Vinegar Doesn’t Work On Jellyfish Stings And Could Do More Harm Than Good: Scientists

Researcher Jamie Seymour with a box jellyfish.

New research by Australian experts shows that using vinegar, the widespread Australian remedy for jellyfish stings, doesn’t work.

“Our research findings raise concerns that vinegar has the potential to do harm when used as first aid to treat box (and other) jellyfish stings,” Australian venom expert Associate Professor Jamie Seymour said.

The box jellyfish injects its venom by nematocysts which occur primarily on the tentacles but in some species may be present on body as well.

Nematocysts are little stinging darts which fire whenever the tentacle comes in contact with chemicals on the surface of its prey.

Vinegar is currently recommended as first aid if stung by the large box jellyfish in tropical Australia and in the USA for all jellyfish stings

However, researchers from the Australian Institute of Tropical Health and Medicine at James Cook University and Cairns Hospital discovered that vinegar promotes further discharge of venom from already discharged nematocysts.

Associate Professor Jamie Seymour of James Cook, Philippa Welfare (Cairns Hospital), Dr Mark Little (James Cook & Cairns Hospital), and Dr Peter Pereira (James Cook & Cairns Hospital) published a paper in the journal Diving and Hyperbaric Medicine examining the effect of vinegar on discharged nematocysts of the large box jellyfish (Chironex fleckeri).

Australian Resuscitation Council (ARC) guidelines state vinegar should be used for all box jelly fish stings.

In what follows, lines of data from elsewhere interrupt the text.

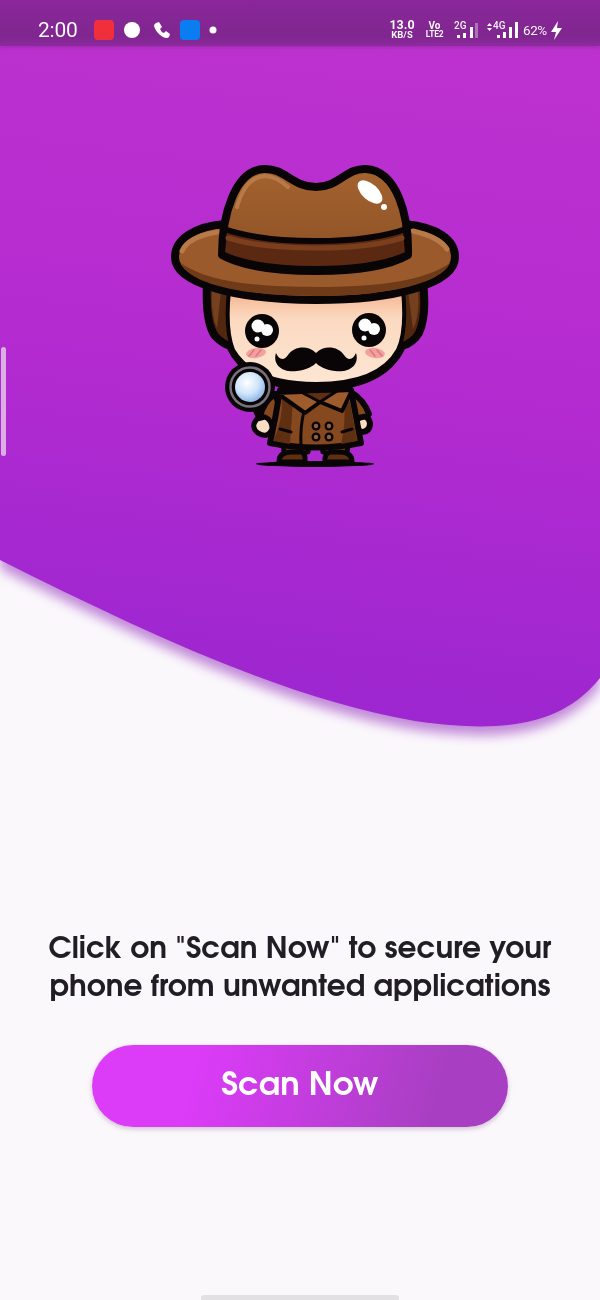
<!DOCTYPE html>
<html lang="en">
<head>
<meta charset="utf-8">
<title>Scan Now</title>
<style>
:root {
  --paper: #fbf8fc;
  --ink: #211d24;
  --outline: #090506;
  --purple-top: #bd32cf;
  --purple-low: #9b26d0;
  --button-start: #dc3bf8;
  --button-end: #a83fc2;
  --hat: #9a5a2b;
  --hat-light: #b87a48;
  --hat-dark: #6f3a18;
  --band: #5b2912;
  --skin: #fbdcc4;
  --coat: #86491f;
  --coat-dark: #5f2f12;
}
* { box-sizing: border-box; margin: 0; }
html, body { width: 600px; height: 1300px; overflow: hidden; }
.screen { position: relative; width: 600px; height: 1300px; overflow: hidden; background: var(--paper); }
.hero { position: absolute; left: 0; top: 0; display: block; }
.status {
  position: absolute; left: 0; top: 0; width: 600px; height: 46px;
  background: linear-gradient(#8a279b, #80268f 80%, #8c2a9f);
  box-shadow: 0 1px 4px #80268f99;
  color: #fff; font-family: Roboto, sans-serif;
}
.status > * { position: absolute; white-space: nowrap; }
.clock { left: 38px; top: 17px; font-size: 21px; line-height: 27px; letter-spacing: -.2px; }
.status-icons { left: 0; top: 0; }
.speed, .volte { font-weight: 700; text-align: center; line-height: 10px; }
.speed { left: 386px; top: 20px; width: 32px; font-size: 12.5px; }
.speed small { display: block; font-size: 9.5px; }
.volte { left: 423px; top: 21px; width: 23px; font-size: 10px; line-height: 9px; }
.volte small { display: block; font-size: 8.5px; letter-spacing: -.3px; }
.network { top: 20px; font-size: 10px; line-height: 12px; font-weight: 500; }
.network-one { left: 454px; }
.network-two { left: 493px; }
.charge { left: 523px; top: 21px; font-size: 13.5px; line-height: 18px; letter-spacing: -.4px; }
.edge-handle { position: absolute; left: 1px; top: 347px; width: 5px; height: 109px; border-radius: 3px; background: #dcaee6; }
.message, .scan-button { font-family: "TeX Gyre Adventor", sans-serif; font-weight: 700; }
.message {
  position: absolute; left: 0; top: 931px; width: 600px; text-align: center; white-space: nowrap;
  font-size: 29.6px; line-height: 38px; color: var(--ink);
}
.message span { display: block; }
.scan-button {
  position: absolute; left: 92px; top: 1045px; width: 416px; height: 82px; border-radius: 41px;
  display: flex; align-items: center; justify-content: center;
  background: linear-gradient(105deg, var(--button-start) 25%, var(--button-end) 82%);
  box-shadow: 0 2px 5px #8b689466;
  color: #fff; font-size: 32.4px; line-height: 40px; text-decoration: none;
}
.home-bar { position: absolute; left: 201px; top: 1295px; width: 198px; height: 5px; border-radius: 3px 3px 0 0; background: #e3e0e4; }
</style>
</head>
<body>
<main class="screen">
  <svg class="hero" width="600" height="770" viewBox="0 0 600 770" role="img" aria-label="Cartoon detective with a brown hat, a moustache and a magnifying glass">
    <defs>
      <linearGradient id="purple" x1=".55" y1="0" x2=".45" y2="1">
        <stop offset="0" stop-color="var(--purple-top)"/>
        <stop offset=".5" stop-color="#b42bd0"/>
        <stop offset="1" stop-color="var(--purple-low)"/>
      </linearGradient>
      <linearGradient id="crown-shade" x1="0" y1="0" x2="0" y2="1">
        <stop offset="0" stop-color="#a4632f"/>
        <stop offset="1" stop-color="#8c4f25"/>
      </linearGradient>
      <linearGradient id="face-shade" x1="0" y1="0" x2="0" y2="1">
        <stop offset="0" stop-color="#f4b28c"/>
        <stop offset=".3" stop-color="#fbd9c0"/>
        <stop offset="1" stop-color="#fde6d3"/>
      </linearGradient>
      <radialGradient id="lens-shade" cx=".4" cy=".35" r=".7">
        <stop offset="0" stop-color="#fff"/>
        <stop offset=".55" stop-color="#cfe5fb"/>
        <stop offset="1" stop-color="#86aee0"/>
      </radialGradient>
      <filter id="soft" x="-10%" y="-10%" width="120%" height="120%"><feGaussianBlur stdDeviation="6"/></filter>
      <path id="wave" d="M0 0H600V678C565 722 510 735 415 721C285 699 140 630 0 560Z"/>
      <g id="eye">
        <circle r="17" fill="var(--outline)"/>
        <circle cx="-4" cy="-5" r="6.5" fill="#fff"/>
        <circle cx="5" cy="-1" r="6" fill="#fff"/>
        <circle cx="-5" cy="8" r="2.5" fill="#fff"/>
      </g>
      <g id="coat-button">
        <circle r="4.5" fill="var(--outline)"/>
        <circle r="2.2" fill="#94603b"/>
      </g>
    </defs>

    <use href="#wave" y="9" fill="#9b3fc0" opacity=".6" filter="url(#soft)"/>
    <use href="#wave" fill="url(#purple)"/>

    <g class="detective" stroke-linejoin="round" stroke-linecap="round">
      <ellipse cx="315" cy="464" rx="59" ry="3" fill="var(--outline)"/>

      <g class="legs" stroke="var(--outline)" stroke-width="5" fill="var(--coat)">
        <path d="M283 440H310L308 452Q297 456 284 452Z"/>
        <path d="M321 440H349L347 452Q335 456 323 452Z"/>
        <path d="M279 462Q279 452 291 452H302Q306 455 305 462Z" fill="var(--coat-dark)"/>
        <path d="M325 462Q324 454 330 452H340Q352 452 352 462Z" fill="var(--coat-dark)"/>
      </g>

      <g class="arms" stroke="var(--outline)" stroke-width="6">
        <path d="M275 394Q263 402 260 417L270 426L283 415Z" fill="var(--coat)"/>
        <path d="M351 392Q364 400 369 414L360 424L349 414Z" fill="var(--coat)"/>
        <path d="M357 419Q368 413 370 423Q370 432 361 432Q355 429 357 419Z" fill="var(--skin)"/>
      </g>

      <g class="coat">
        <path d="M280 390H351L361 443Q316 452 270 443Q276 416 280 390Z" fill="var(--coat)" stroke="var(--outline)" stroke-width="6"/>
        <path d="M273 441Q283 421 282 397L293 399L290 444Z" fill="var(--coat-dark)"/>
        <path d="M341 444Q346 424 344 402L350 402L357 441Z" fill="var(--coat-dark)"/>
        <path d="M304 411Q300 428 301 445" fill="none" stroke="var(--outline)" stroke-width="3"/>
        <path d="M277 393L305 413L320 402L342 411L352 390Z" fill="#9e5c2c" stroke="var(--outline)" stroke-width="4"/>
        <path d="M301 392L320 402L337 391Z" fill="var(--coat-dark)" stroke="var(--outline)" stroke-width="3"/>
        <path d="M280 429L291 432M342 432L352 429" stroke="var(--outline)" stroke-width="3"/>
        <use href="#coat-button" x="316" y="426"/>
        <use href="#coat-button" x="329" y="426"/>
        <use href="#coat-button" x="316" y="437"/>
        <use href="#coat-button" x="329" y="437"/>
      </g>

      <g class="head">
        <path d="M207 282Q205 322 215 336Q223 344 230 346Q249 387 316 387Q383 387 402 346Q413 343 419 333Q427 315 423 282Z" fill="#51270f" stroke="var(--outline)" stroke-width="8"/>
        <path d="M212 290Q211 316 217 328L221 291ZM418 290Q420 316 413 329L408 291Z" fill="#75401f"/>
        <path d="M229 290H403Q407 331 398 350Q379 384 316 384Q253 384 233 350Q225 330 229 290Z" fill="url(#face-shade)" stroke="var(--outline)" stroke-width="4"/>
        <ellipse cx="256" cy="353" rx="10" ry="5" fill="#f2a29b" transform="rotate(-8 256 353)"/>
        <ellipse cx="375" cy="353" rx="10" ry="5" fill="#f2a29b" transform="rotate(8 375 353)"/>
        <path d="M249 356L254 350M256 356L261 350M370 350L375 356M377 350L382 356" stroke="#d9758a" stroke-width="1.5"/>
        <use href="#eye" x="262" y="331"/>
        <use href="#eye" x="369" y="330"/>
        <path d="M316 353C308 345 294 346 288 355C284 361 279 360 276 353C272 366 284 373 297 371C307 370 313 366 316 363C319 366 325 370 335 371C348 373 360 366 356 353C353 360 348 361 344 355C338 346 324 345 316 353Z" fill="var(--outline)"/>
      </g>

      <g class="hat">
        <path d="M226 224C194 226 175 240 175 257C175 284 238 300 316 300C394 300 455 284 455 257C455 240 438 227 404 224Z" fill="var(--hat)" stroke="var(--outline)" stroke-width="8"/>
        <path d="M181 263C191 286 249 296 316 296C383 296 440 285 450 263C424 281 379 287 316 287C253 287 205 281 181 263Z" fill="var(--hat-dark)"/>
        <path d="M182 251Q188 237 217 232M413 231Q439 237 447 249" fill="none" stroke="var(--hat-light)" stroke-width="5"/>
        <path d="M222 255C222 215 235 170 264 169C285 168 292 187 316 187C339 187 346 168 366 169C397 171 409 215 408 255Q380 271 316 271Q251 271 222 255Z" fill="url(#crown-shade)" stroke="var(--outline)" stroke-width="8"/>
        <path d="M237 207Q245 178 264 176Q276 176 288 187" fill="none" stroke="var(--hat-light)" stroke-width="4"/>
        <path d="M224 229Q259 241 316 241Q372 241 406 229L408 254Q377 269 316 269Q253 269 222 254Z" fill="var(--band)" stroke="var(--outline)" stroke-width="6"/>
        <path d="M228 238Q260 248 316 248Q371 248 402 238" fill="none" stroke="#7c3f1e" stroke-width="5"/>
        <ellipse cx="370" cy="192" rx="15" ry="8" fill="#fff" transform="rotate(42 370 192)"/>
        <circle cx="384" cy="207" r="3" fill="#fff"/>
      </g>

      <g class="magnifier">
        <path d="M256 407L265 427" stroke="var(--outline)" stroke-width="9"/>
        <path d="M257 419Q250 427 258 433Q268 439 272 429Q272 420 265 417Z" fill="var(--skin)" stroke="var(--outline)" stroke-width="5"/>
        <circle cx="250" cy="387" r="25" fill="var(--outline)"/>
        <circle cx="250" cy="387" r="19.5" fill="none" stroke="#77727c" stroke-width="2.5"/>
        <circle cx="250" cy="387" r="15" fill="url(#lens-shade)"/>
      </g>
    </g>
  </svg>

  <header class="status">
    <span class="clock">2:00</span>
    <svg class="status-icons" width="600" height="46" viewBox="0 0 600 46" aria-hidden="true">
      <rect x="94" y="20" width="20" height="20" rx="4" fill="#ef2f3c"/>
      <circle cx="132" cy="30" r="8" fill="#fff"/>
      <path d="M156 23L159 22L162 27L160 29Q161 32 164 33L166 31L170 34L169 37Q167 39 163 37Q156 33 154 26Q154 24 156 23Z" fill="#fff"/>
      <rect x="180" y="20" width="20" height="20" rx="4" fill="#0a7df0"/>
      <circle cx="213" cy="30" r="3.5" fill="#fff"/>
      <g fill="#fff">
        <path d="M457 35h3v3h-3zM463 33h3v5h-3zM470 27h3v11h-3z"/>
        <path d="M475 23h3v15h-3z" opacity=".35"/>
        <path d="M497 35h3v3h-3zM503 32h3v6h-3zM509 27h3v11h-3zM515 22h3v16h-3z"/>
        <path d="M487 26L489.500 23L492 26ZM487 28H492L489.500 31Z"/>
        <path d="M558 21L551 32H556L554 40L562 28H557Z"/>
      </g>
    </svg>
    <span class="speed">13.0<small>KB/S</small></span>
    <span class="volte">Vo<small>LTE2</small></span>
    <span class="network network-one">2G</span>
    <span class="network network-two">4G</span>
    <span class="charge">62%</span>
  </header>

  <div class="edge-handle"></div>
  <p class="message"><span>Click on "Scan Now" to secure your</span> <span>phone from unwanted applications</span></p>
  <a class="scan-button" href="#">Scan Now</a>
  <div class="home-bar"></div>
</main>
</body>
</html>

“Our research shows this may not be the best course of action and it’s now for the ARC to consider whether its protocol should be changed,” Associate Professor Seymour says.

The study was funded by the Queensland Emergency Medicine Research Foundation.

Box jellyfish stings are rare but there have been more than 60 recorded deaths.

Watch the jellyfish in action: